  • Welsh cakes – a must when in Wales!
  • Welsh brie toasted sandwiches – simple yet delicious
  • Steak and ale pie – a classic but in miniature
  • Curried aubergine pie – an interesting spin on pie and was definitely my favourite!
  • Cream scones – we couldn’t resist; we do love an afternoon tea
  • Carrot cake – light and creamy and oh-so yummy
  • White and milk hot chocolates – with whipped cream, marshmallows and extra flakes of course!

You should also stop by the shop just next door. It’s run by the same owner and has a large array of Welsh souvenirs and different food items to take away with you.

Three Cliffs Walk

From the Three Cliffs Coffee Shop, you can head east or west to follow the coastal paths for sweeping views across the sea. 

To the west, you can see Three Cliffs Bay from above and just about glimpse Pennard Castle in the distance.

To the east, you can look back towards the Three Cliffs countryside but will likely see far fewer people during your walk.

Views from Three Cliffs Walk, Gower Peninsula

Penllergare Valley Woods

Conveniently located close to the M4 near Swansea, Penllergare Valley Woods is both the perfect pitstop en route back home and a superb way to say goodbye to the South Wales countryside. 

And if you’re already in Swansea, then it makes for an ideal day out for all the family – including your dog!

Penllergare is free to visit (apart from parking costs which are put towards restoration and maintenance fees) and is home to a stunning waterfall, as well as lakes, all manner of wildlife including kingfishers, buzzards and red kites – and a whopping 12km of walking trails.

So grab your walking boots or wellies and escape into nature!

I hope you’ve found this 3 day South Wales itinerary helpful and inspiring! Which places are you most excited to visit first?

Did you like this South Wales itinerary? Why not share the wanderlust around?

If you're finding our blog posts helpful, we would love it if you would consider donating to our "Buy Me A Coffee" site. Thank you so much for your support xoxo
Justine Jenkins

Justine is one half of the married couple behind the Wanderers of the World travel blog. She lives in Bristol, UK and has travelled extensively within Europe and beyond since 2013. After her trips, she shares detailed travel itineraries, helpful travel guides and inspiring blog posts about the places she's been to. When she's not travelling overseas, you'll find her joining her husband, Scott on various day trips, weekend getaways and walks within the UK, which she also writes about on Wanderers of the World.
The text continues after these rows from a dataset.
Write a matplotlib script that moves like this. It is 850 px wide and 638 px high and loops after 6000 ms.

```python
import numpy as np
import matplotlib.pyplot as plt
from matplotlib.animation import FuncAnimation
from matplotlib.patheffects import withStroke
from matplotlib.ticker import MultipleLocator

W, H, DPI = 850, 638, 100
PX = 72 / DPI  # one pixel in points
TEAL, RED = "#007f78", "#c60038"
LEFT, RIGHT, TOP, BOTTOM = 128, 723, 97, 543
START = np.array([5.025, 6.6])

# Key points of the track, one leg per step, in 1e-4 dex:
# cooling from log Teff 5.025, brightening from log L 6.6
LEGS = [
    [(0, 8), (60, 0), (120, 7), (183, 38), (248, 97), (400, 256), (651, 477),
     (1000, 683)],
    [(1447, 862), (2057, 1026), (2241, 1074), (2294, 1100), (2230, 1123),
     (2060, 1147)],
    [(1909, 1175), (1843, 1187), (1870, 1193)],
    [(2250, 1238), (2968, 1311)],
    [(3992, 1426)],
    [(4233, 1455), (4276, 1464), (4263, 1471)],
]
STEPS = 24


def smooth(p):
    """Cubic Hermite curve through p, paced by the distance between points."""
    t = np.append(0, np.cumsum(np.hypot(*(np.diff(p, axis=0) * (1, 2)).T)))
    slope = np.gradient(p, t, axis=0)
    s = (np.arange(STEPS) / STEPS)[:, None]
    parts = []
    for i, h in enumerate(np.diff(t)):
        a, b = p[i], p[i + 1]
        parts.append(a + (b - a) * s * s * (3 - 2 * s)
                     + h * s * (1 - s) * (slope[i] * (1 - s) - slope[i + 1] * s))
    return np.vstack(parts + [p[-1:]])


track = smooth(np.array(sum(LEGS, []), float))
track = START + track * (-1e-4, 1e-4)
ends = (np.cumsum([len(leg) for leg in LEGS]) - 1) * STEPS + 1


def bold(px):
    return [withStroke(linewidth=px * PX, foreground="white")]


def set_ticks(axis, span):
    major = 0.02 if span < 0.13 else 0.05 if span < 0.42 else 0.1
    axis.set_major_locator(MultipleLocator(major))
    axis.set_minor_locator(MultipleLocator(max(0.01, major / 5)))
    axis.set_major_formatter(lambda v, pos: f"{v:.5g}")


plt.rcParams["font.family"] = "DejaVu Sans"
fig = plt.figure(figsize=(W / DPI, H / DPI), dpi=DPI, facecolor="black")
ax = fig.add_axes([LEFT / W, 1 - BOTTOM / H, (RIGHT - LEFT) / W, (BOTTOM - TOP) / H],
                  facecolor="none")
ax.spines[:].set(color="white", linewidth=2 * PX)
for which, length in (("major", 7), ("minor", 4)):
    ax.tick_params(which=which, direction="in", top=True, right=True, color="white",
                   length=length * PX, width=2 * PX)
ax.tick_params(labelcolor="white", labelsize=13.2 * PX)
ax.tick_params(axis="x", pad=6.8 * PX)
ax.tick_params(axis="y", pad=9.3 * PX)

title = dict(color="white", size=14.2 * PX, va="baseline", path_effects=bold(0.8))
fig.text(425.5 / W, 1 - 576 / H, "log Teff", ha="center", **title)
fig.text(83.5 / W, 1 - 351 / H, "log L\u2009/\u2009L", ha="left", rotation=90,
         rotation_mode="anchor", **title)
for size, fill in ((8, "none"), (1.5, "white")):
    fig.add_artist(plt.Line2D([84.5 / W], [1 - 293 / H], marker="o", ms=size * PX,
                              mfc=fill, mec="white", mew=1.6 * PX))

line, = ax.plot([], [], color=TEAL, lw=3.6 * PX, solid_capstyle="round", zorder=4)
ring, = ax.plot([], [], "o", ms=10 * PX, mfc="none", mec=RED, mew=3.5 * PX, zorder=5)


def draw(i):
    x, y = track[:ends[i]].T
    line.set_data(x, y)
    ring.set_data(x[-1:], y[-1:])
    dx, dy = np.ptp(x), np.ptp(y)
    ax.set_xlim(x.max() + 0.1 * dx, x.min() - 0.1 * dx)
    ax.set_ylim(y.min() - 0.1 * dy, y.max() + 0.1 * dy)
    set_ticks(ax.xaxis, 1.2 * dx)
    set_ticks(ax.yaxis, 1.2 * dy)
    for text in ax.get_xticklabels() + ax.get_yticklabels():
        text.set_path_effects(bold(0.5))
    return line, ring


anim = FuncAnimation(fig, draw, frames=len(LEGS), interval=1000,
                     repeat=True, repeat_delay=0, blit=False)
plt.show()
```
Aside from travelling and writing, she also loves reading, crafting and learning about nature.

View stories

Leave a reply

Your email address will not be published. Required fields are marked *